IBA student and the recipient of the IBA travel grant for research stays abroad, Anders Madsen, has spent six months in the US working on his PhD (he is currently enrolled at The University of Bergen). This is what he had to say about it!
From July to December 2018 I conducted research in Dr. Ali Ellebedy’s lab at Washington University in St. Louis and in Professor Florian Krammer’s lab at Icahn School of Medicine at Mount Sinai in New York. As a medical research student at University of Bergen, my project aims at better understanding the antibody response to influenza. The purpose of this research visit was to address fundamental questions about the immune response to influenza by generating monoclonal antibodies from human B-cells.
Although influenza is a harmless disease for most people, it accounts for around 300 000 to 600 000 deaths every year. A major goal in the field of influenza is to develop an efficient prophylactic vaccine that provides long-lasting protection against a broad range of influenza viruses. The current seasonal influenza vaccines do not have these traits. My research project in USA involved generating monoclonal antibodies against neuraminidase (NA), which is a protein located on the surface of the influenza virus. We found that the antibodies targeting NA could bind to a broad range of influenza viruses, and were able to protect mice from lethal influenza infection. Our findings will bring valuable insight into the NA-specific antibody response to influenza. We plan to publish our results in a high-ranking international journal, and hope that it will contribute to generate better vaccination strategies for influenza in the future.

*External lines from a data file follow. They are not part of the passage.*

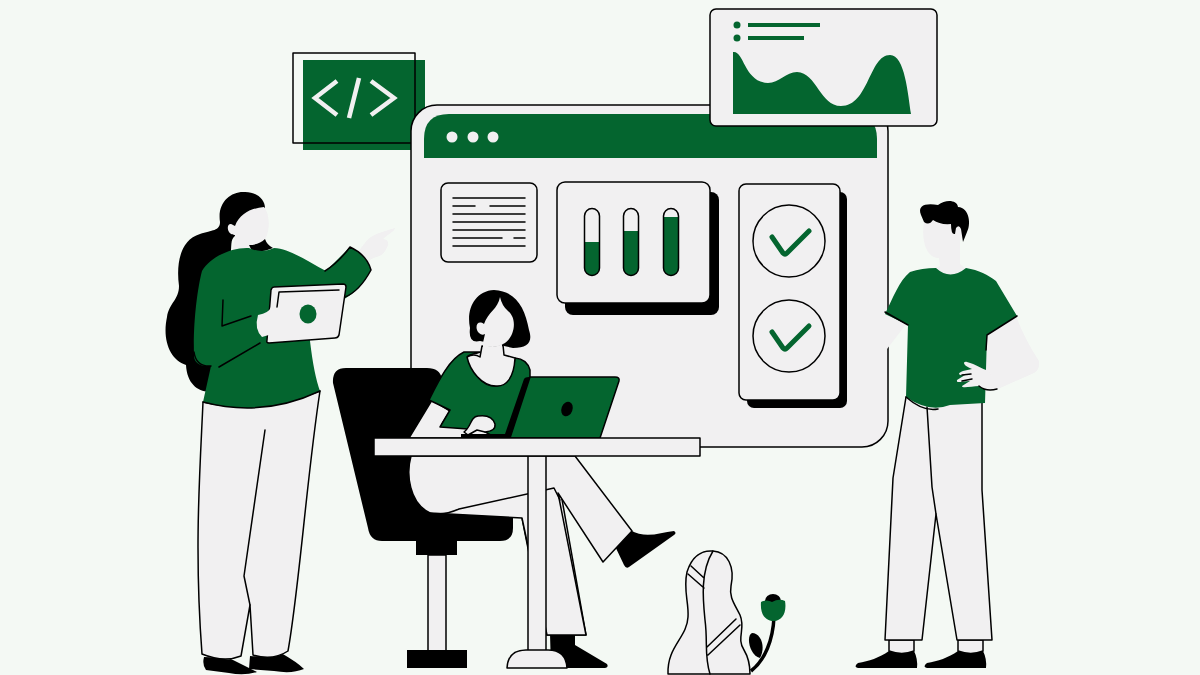
<!DOCTYPE html>
<html lang="en">
<head>
<meta charset="utf-8">
<title>Team building a web dashboard</title>
<style>
:root { --mint: #f4f9f4; --green: #04652f; --ink: #000; --paper: #f1f0f1; }
html, body { margin: 0; height: 100%; overflow: hidden; background: var(--mint); }
.scene { display: block; width: 1200px; height: 675px; background: var(--mint); }
.green { fill: var(--green); }
.ink { fill: var(--ink); }
.paper { fill: var(--paper); }
.outlined { stroke: var(--ink); stroke-width: 1.5; stroke-linejoin: round; stroke-linecap: round; }
.line { fill: none; stroke: var(--ink); stroke-width: 1.5; stroke-linejoin: round; stroke-linecap: round; }
.code { fill: none; stroke: var(--paper); stroke-width: 4.5; }
.tick { fill: none; stroke: var(--green); stroke-width: 5; stroke-linecap: round; stroke-linejoin: round; }
.legend { stroke: var(--green); stroke-width: 4; }
</style>
</head>
<body>
<svg class="scene" viewBox="0 0 1200 675" role="img" aria-label="Three colleagues working around a large browser window with charts and check marks">
  <defs>
    <g id="check-badge">
      <circle class="paper outlined" r="36"/>
      <path class="tick" d="M-17-4 L-6 12 Q-4 14-2 12 L20-10"/>
    </g>
    <path id="tube" d="M-7.500 8 a7.500 7.500 0 0 1 15 0 V60 a7.500 7.500 0 0 1-15 0 Z"/>
    <clipPath id="tube-clip"><use href="#tube"/></clipPath>
  </defs>

  <g id="code-card">
    <rect class="green" x="303" y="60" width="122" height="90"/>
    <rect class="line" x="293" y="53" width="122" height="90"/>
    <path class="code" d="M337 81 L315 98 L337 115 M359 78 L349 118 M371 81 L394 98 L371 115"/>
  </g>

  <g id="browser-window">
    <rect class="paper outlined" x="411" y="105" width="477" height="342" rx="26"/>
    <path class="green" d="M424 158 V139 Q424 114 449 114 H852 Q877 114 877 139 V158 Z"/>
    <g class="paper">
      <circle cx="452" cy="137" r="5.500"/>
      <circle cx="473" cy="137" r="5.500"/>
      <circle cx="493" cy="137" r="5.500"/>
    </g>
  </g>

  <g id="text-card">
    <rect class="paper outlined" x="441" y="183" width="96" height="79" rx="7"/>
    <path class="line" d="M453 198 H525 M453 206 H475 M490 206 H525 M453 214 H525 M453 222 H525 M453 230 H525 M453 238 H502 M514 238 H525 M453 246 H525"/>
  </g>

  <g id="level-card">
    <rect class="ink" x="565" y="192" width="154" height="123" rx="8"/>
    <rect class="paper outlined" x="557" y="182" width="153" height="121" rx="8"/>
    <g transform="translate(592 208)">
      <use href="#tube" class="paper"/>
      <rect class="green" x="-8" y="34" width="16" height="34" clip-path="url(#tube-clip)"/>
      <use href="#tube" class="line"/>
    </g>
    <g transform="translate(631 208)">
      <use href="#tube" class="paper"/>
      <rect class="green" x="-8" y="23" width="16" height="45" clip-path="url(#tube-clip)"/>
      <use href="#tube" class="line"/>
    </g>
    <g transform="translate(671 208)">
      <use href="#tube" class="paper"/>
      <rect class="green" x="-8" y="9" width="16" height="59" clip-path="url(#tube-clip)"/>
      <use href="#tube" class="line"/>
    </g>
  </g>

  <g id="checklist-card">
    <rect class="ink" x="747" y="192" width="100" height="216" rx="7"/>
    <rect class="paper outlined" x="739" y="184" width="101" height="216" rx="7"/>
    <use href="#check-badge" x="789" y="241"/>
    <use href="#check-badge" x="789" y="336"/>
  </g>

  <g id="chart-card">
    <rect class="paper outlined" x="710" y="9" width="227" height="117" rx="6"/>
    <circle class="green" cx="737" cy="25" r="3.500"/>
    <circle class="green" cx="737" cy="38" r="3.500"/>
    <path class="legend" d="M748 25 H820 M748 38 H804"/>
    <path class="green" d="M733 52 C744 50 744 82 768 83 C779 83 786 72 797 72 C817 73 820 106 841 106 C869 106 869 55 890 55 C905 55 908 95 911 114 H733 Z"/>
  </g>

  <g id="woman-with-tablet">
    <path class="ink" d="M220 222 C217 203 230 192 243 192 C256 191 265 199 265 208 L250 214 L235 236 C229 240 233 250 229 262 L214 300 L214 391 C201 394 187 386 186 365 C170 360 162 340 167 317 C169 303 179 300 179 286 C176 264 180 240 200 234 C212 230 220 231 220 222 Z"/>
    <path class="paper" d="M233 225 C229 222 226 227 229 232 C231 235 235 235 235 235 L233 250 Q249 257 263 242 C270 235 271 215 264 207 C252 208 240 213 235 226 Z"/>
    <path class="ink" d="M249 245 Q259 245 265 239 Q267 245 273 248 Q261 253 252 251 Z"/>
    <path class="paper" d="M349 257 C363 251 363 242 371 237 C379 232 389 230 395 228 C395 231 387 235 383 239 C391 240 388 247 385 251 C381 258 375 256 370 260 L367 270 Z"/>
    <path class="ink" d="M204 657 C213 657 222 660 231 659 Q249 668 257 672 Q244 676 229 673 L206 670 Q202 665 204 657 Z"/>
    <path class="ink" d="M250 656 Q264 657 281 653 Q297 662 304 669 Q292 674 274 671 L249 669 Z"/>
    <path class="paper outlined" d="M203 402 C200 470 194 550 202 654 Q224 663 241 656 L250 605 L253 655 Q273 661 288 651 C299 590 307 475 320 391 Q260 415 203 402 Z"/>
    <path class="line" d="M265 430 L244 576 L250 605"/>
    <path class="green" d="M202 271 C211 256 233 247 249 248 Q262 254 274 248 C291 249 310 263 326 271 L350 247 Q367 255 371 270 C364 283 354 295 340 301 L307 305 L310 341 Q314 375 320 391 Q263 418 203 402 L211 366 Q194 367 194 355 C193 325 197 290 202 271 Z"/>
    <path class="line" d="M203 402 Q263 418 320 391 M223 300 L222 326 L251 316 M219 367 L260 343 M211 366 Q196 367 194 352 M325 271 Q339 262 350 247 Q367 255 371 270 C364 283 355 293 345 297"/>
    <path class="paper outlined" d="M274 287 L343 284 Q346 284 346 287 L339 335 Q338 338 335 338 L269 343 Q266 343 267 340 L271 290 Q272 287 274 287 Z"/>
    <path class="line" d="M277 307 L279 292 L339 290"/>
    <ellipse class="green" cx="308" cy="314" rx="8.500" ry="9.500"/>
    <path class="paper" d="M258 315 Q269 313 271 307 C276 309 277 314 275 318 Q285 324 277 331 Q270 335 262 337 Q254 329 258 315 Z"/>
  </g>

  <g id="office-chair">
    <path class="ink" d="M346 368 H427 Q440 368 442 379 L462 505 H513 V528 Q513 541 500 541 H382 Q370 541 368 528 L333 383 Q332 368 346 368 Z"/>
    <rect class="ink" x="416" y="538" width="41" height="17"/>
    <rect class="paper outlined" x="428" y="555" width="18" height="96"/>
    <rect class="ink" x="407" y="650" width="60" height="18"/>
  </g>

  <g id="seated-woman">
    <path class="ink" d="M550 634 H575 V645 L607 664 Q609 667 605 668 H551 Z"/>
    <path class="ink" d="M630 530 C645 539 659 533 674 531 Q677 533 674 535 L629 567 Q626 569 624 565 L614 544 Z"/>
    <path class="paper outlined" d="M522 518 L546 488 L560 488 L586 635 H547 Q533 575 522 518 Z"/>
    <path class="paper outlined" d="M411 456 C406 474 409 503 430 513 L522 518 L547 635 H586 L558 493 L603 562 L632 531 L575 456 Z"/>
    <path class="line" d="M430 513 Q443 516 459 509 L554 488 L560 500"/>
    <path class="ink" d="M470 328 C466 309 475 291 494 290 C516 291 525 308 529 330 C533 342 528 348 513 348 L480 341 Q468 344 470 328 Z"/>
    <path class="paper" d="M484 324 C477 319 474 328 479 333 Q482 336 485 334 L482 347 L480 357 L465 351 C470 376 483 389 500 386 Q512 382 516 359 L504 356 L503 344 C513 340 519 320 508 311 Q502 306 500 297 C498 309 488 312 484 324 Z"/>
    <path class="paper outlined" d="M432 400 L409 438 H466 L475 430 L442 424 L450 411 Z"/>
    <path class="green outlined" d="M464 352 H480 C475 354 470 354 468 356 C472 375 484 387 496 386 C509 385 513 373 515 358 Q527 359 530 370 L530 382 L508 437 H494 L482 430 L440 427 L450 410 L429 400 C438 382 449 359 464 352 Z"/>
    <path class="paper outlined" d="M480 357 L482 346 Q495 350 503 345 L504 355 L515 358 C514 378 506 387 496 386 C482 386 470 371 467 357 Q474 353 480 357 Z"/>
    <path class="paper" d="M483 344 Q493 349 502 344 V350 L483 351 Z"/>
    <path class="paper outlined" d="M464 432 C472 426 470 417 478 416 Q492 414 495 424 Q496 431 485 432 L477 430 L468 435 Z"/>
  </g>

  <g id="desk-and-laptop">
    <path class="ink" d="M461 434 H505 L524 379 Q525 377 529 377 H536 L515 438 H461 Z"/>
    <path class="green outlined" d="M530 377 H615 Q620 377 619 381 L600 438 H510 Z"/>
    <ellipse class="ink" cx="567" cy="409" rx="5.500" ry="7.500" transform="rotate(20 567 409)"/>
    <rect class="paper outlined" x="528" y="456" width="18" height="196"/>
    <path class="paper outlined" d="M507 668 Q508 650 526 650 H548 Q566 650 567 668 Z"/>
    <rect class="paper outlined" x="374" y="438" width="326" height="18"/>
  </g>

  <g id="rock-and-flower">
    <path d="M751 671 C765 660 773 640 774 617" fill="none" stroke="var(--ink)" stroke-width="3.500"/>
    <path class="ink" d="M760 658 C749 655 746 635 752 633 C761 633 766 647 760 658 Z"/>
    <ellipse class="ink" cx="773" cy="601" rx="8" ry="7"/>
    <path class="green" d="M761 602 Q767 599 772 602 Q779 598 785 601 C787 613 782 621 774 621 C765 621 760 614 761 602 Z"/>
    <path class="paper outlined" d="M668 674 C667 646 687 638 688 617 C689 602 683 590 687 572 C692 556 702 550 713 551 C728 552 735 567 731 586 C729 597 734 603 740 615 C746 629 736 638 744 650 Q750 660 750 674 Z"/>
    <path class="line" d="M713 551 C700 572 703 600 705 620 C708 643 704 655 710 674 M691 566 L704 578 M688 574 L704 588 M707 647 L736 619 M708 655 L740 625"/>
  </g>

  <g id="standing-man">
    <path class="ink" d="M889 651 H914 Q918 659 917 668 H858 Q853 667 858 663 C869 661 879 658 889 651 Z"/>
    <path class="ink" d="M958 651 H983 Q987 659 986 668 H927 Q922 667 927 663 C938 661 948 658 958 651 Z"/>
    <path class="paper outlined" d="M889 640 H914 V651 Q902 656 889 651 Z M958 640 H983 V651 Q971 656 958 651 Z"/>
    <path class="paper" d="M885 312 L907 323 L887 349 L882 340 Z"/>
    <path class="paper" d="M988 332 L1016 316 Q1025 340 1039 361 Q1040 370 1034 373 L998 389 L980 384 Z"/>
    <path class="paper outlined" d="M906 397 L893 478 L885 640 H922 L936 514 L957 640 H992 L982 490 V402 Z"/>
    <path class="line" d="M927 407 L932 487 L936 514"/>
    <path class="paper" d="M924 222 L957 214 Q967 231 960 241 V264 Q965 269 968 270 Q950 284 933 269 L940 266 L939 258 C926 258 921 240 924 222 Z"/>
    <path class="ink" d="M921 215 C917 205 926 203 938 205 C946 199 957 200 958 207 C970 208 971 225 967 232 L963 242 L961 229 Q959 224 956 228 L955 234 Q951 235 951 224 Q940 225 933 220 Q929 226 924 222 Z"/>
    <path class="green" d="M910 272 Q922 268 936 268 Q950 281 966 268 C979 270 988 275 996 281 L1017 316 L987 335 L985 403 L950 405 Q929 413 906 397 L908 325 L885 314 C893 298 899 281 910 272 Z"/>
    <path class="line" d="M1017 316 L987 335 L986 350 M885 312 L908 325 M906 397 Q923 412 938 409"/>
    <path class="paper" d="M989 371 C981 369 976 364 967 362 C962 361 963 366 972 369 L963 371 C957 373 958 376 965 375 L957 380 C956 384 962 381 970 381 L962 386 C962 389 972 386 979 386 Q986 392 998 389 Z"/>
    <path class="line" d="M979 386 Q986 392 997 389 M962 375 L971 374 M962 381 L972 379"/>
  </g>
</svg>
</body>
</html>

What I bring back to Norway is an increased knowledge of immunology and influenza, and a broader view of research in general. I have learned many new laboratory techniques and experiments, which we plan to establish here at the Influenza Centre, University of Bergen. The research visit has strengthened the collaboration with the research groups in USA, and I have made lifelong friends. To be given the opportunity to learn from world leading influenza researchers has been an invaluable experience for me as a young scientist.I will always remember my six months in USA – not because of the country itself, or because it is the longest I’ve ever been away from home, or even because it was the most hardworking months of my life, but because of the inspiring people I worked with. I am very thankful for the IBA travel grant, which made this research visit possible.